→ **THE DATA**
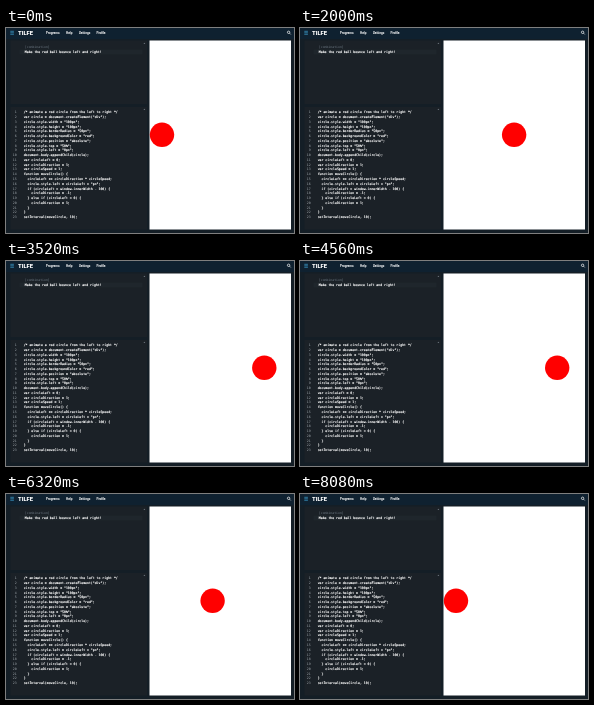
These frames come from a looping animation (288 by 205 pixels, 10000 ms). An HTML page:

```html
<!DOCTYPE html>
<html lang="en">
<head>
<meta charset="utf-8">
<title>Bouncing ball editor</title>
<style>
  html, body { margin: 0; width: 100%; height: 100%; overflow: hidden; background: #141e26; }
  svg { display: block; width: 288px; height: 205px; }
  text { white-space: pre; }
  .code { font: 3.2px "DejaVu Sans Mono", "Liberation Mono", monospace; fill: #fff; stroke: #fff; stroke-width: .16px; }
  .num { fill: #a3abb1; stroke: none; text-anchor: end; }
  .dim { fill: #6d7983; stroke: none; }
  .nav { font: 500 3.1px Roboto, "Open Sans", sans-serif; fill: #fff; stroke: #fff; stroke-width: .08px; }
  .brand { font: 900 5.8px Roboto, "Liberation Sans", sans-serif; fill: #fff; }
</style>
</head>
<body>
<svg id="stage" viewBox="0 0 288 205">
  <rect width="288" height="205" fill="#141e26"/>
  <rect width="288" height="11" fill="#0f2130"/>
  <path d="M4.3 3.3h3.6M4.3 4.8h3.6M4.3 6.3h3.6" stroke="#3d9fd0" stroke-width=".7"/>
  <text class="brand" x="12" y="7.2">TILFE</text>
  <g fill="none" stroke="#fff" stroke-width=".7">
    <circle cx="282.6" cy="4.3" r="1.2"/>
    <path d="M283.5 5.2l1.2 1.2"/>
  </g>
  <rect x="4.5" y="12.5" width="136.5" height="63.5" fill="#1b2127"/>
  <rect x="13.5" y="21.6" width="123" height="4.8" fill="#1f262c"/>
  <rect x="4.5" y="79" width="136.5" height="122.5" fill="#1b2127"/>
  <path d="M137.5 15.8l.9-1.1.9 1.1zM137.5 81.8l.9-1.1.9 1.1z" fill="#89929a"/>
  <rect x="143.5" y="12.5" width="141.5" height="189" fill="#fff"/>
  <circle id="ball" cy="106.8" r="12.2" fill="#f00"/>
</svg>
<script>
const stage = document.getElementById("stage");
const ball = document.getElementById("ball");

function write(text, x, y, cls) {
  const el = document.createElementNS("http://www.w3.org/2000/svg", "text");
  el.setAttribute("x", x);
  el.setAttribute("y", y);
  el.setAttribute("class", cls);
  el.textContent = text;
  stage.append(el);
}

[["Programs", 40], ["Help", 60], ["Settings", 73], ["Profile", 90.5]]
  .forEach(([label, x]) => write(label, x, 6, "nav"));

write("[combination]", 18.8, 20.4, "code dim");
write("Make the red ball bounce left and right!", 18.8, 25.3, "code");

const code = `/* animate a red circle from the left to right */
var circle = document.createElement("div");
circle.style.width = "100px";
circle.style.height = "100px";
circle.style.borderRadius = "50px";
circle.style.backgroundColor = "red";
circle.style.position = "absolute";
circle.style.top = "50%";
circle.style.left = "0px";
document.body.appendChild(circle);
var circleLeft = 0;
var circleDirection = 1;
var circleSpeed = 1;
function moveCircle() {
  circleLeft += circleDirection * circleSpeed;
  circle.style.left = circleLeft + "px";
  if (circleLeft > window.innerWidth - 100) {
    circleDirection = -1;
  } else if (circleLeft < 0) {
    circleDirection = 1;
  }
}
setInterval(moveCircle, 10);`;

code.split("\n").forEach((line, i) => {
  const y = 85.2 + i * 4.77;
  write(i + 1, 10.6, y, "code num");
  write(line, 17.7, y, "code");
});

const LOOP = 10000, STEP = 80, HOME = 156;

// Out to the right wall, back, then rest at home.
function ballX(ms) {
  const n = Math.floor((ms % LOOP) / STEP);
  const out = HOME + 2.325 * n;
  const back = 257.2 - 2.3 * (n - 57);
  return Math.max(HOME, Math.min(out, back));
}

const start = performance.now();
function draw(now) {
  ball.setAttribute("cx", ballX(Math.max(0, now - start)));
  requestAnimationFrame(draw);
}
draw(start);
</script>
</body>
</html>
```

→ **TASK TO CARRY OUT**
What lines of the data contain the string "code"? List them.

→ **SOLUTION**
  .code { font: 3.2px "DejaVu Sans Mono", "Liberation Mono", monospace; fill: #fff; stroke: #fff; stroke-width: .16px; }
write("[combination]", 18.8, 20.4, "code dim");
write("Make the red ball bounce left and right!", 18.8, 25.3, "code");
const code = `/* animate a red circle from the left to right */
code.split("\n").forEach((line, i) => {
  write(i + 1, 10.6, y, "code num");
  write(line, 17.7, y, "code");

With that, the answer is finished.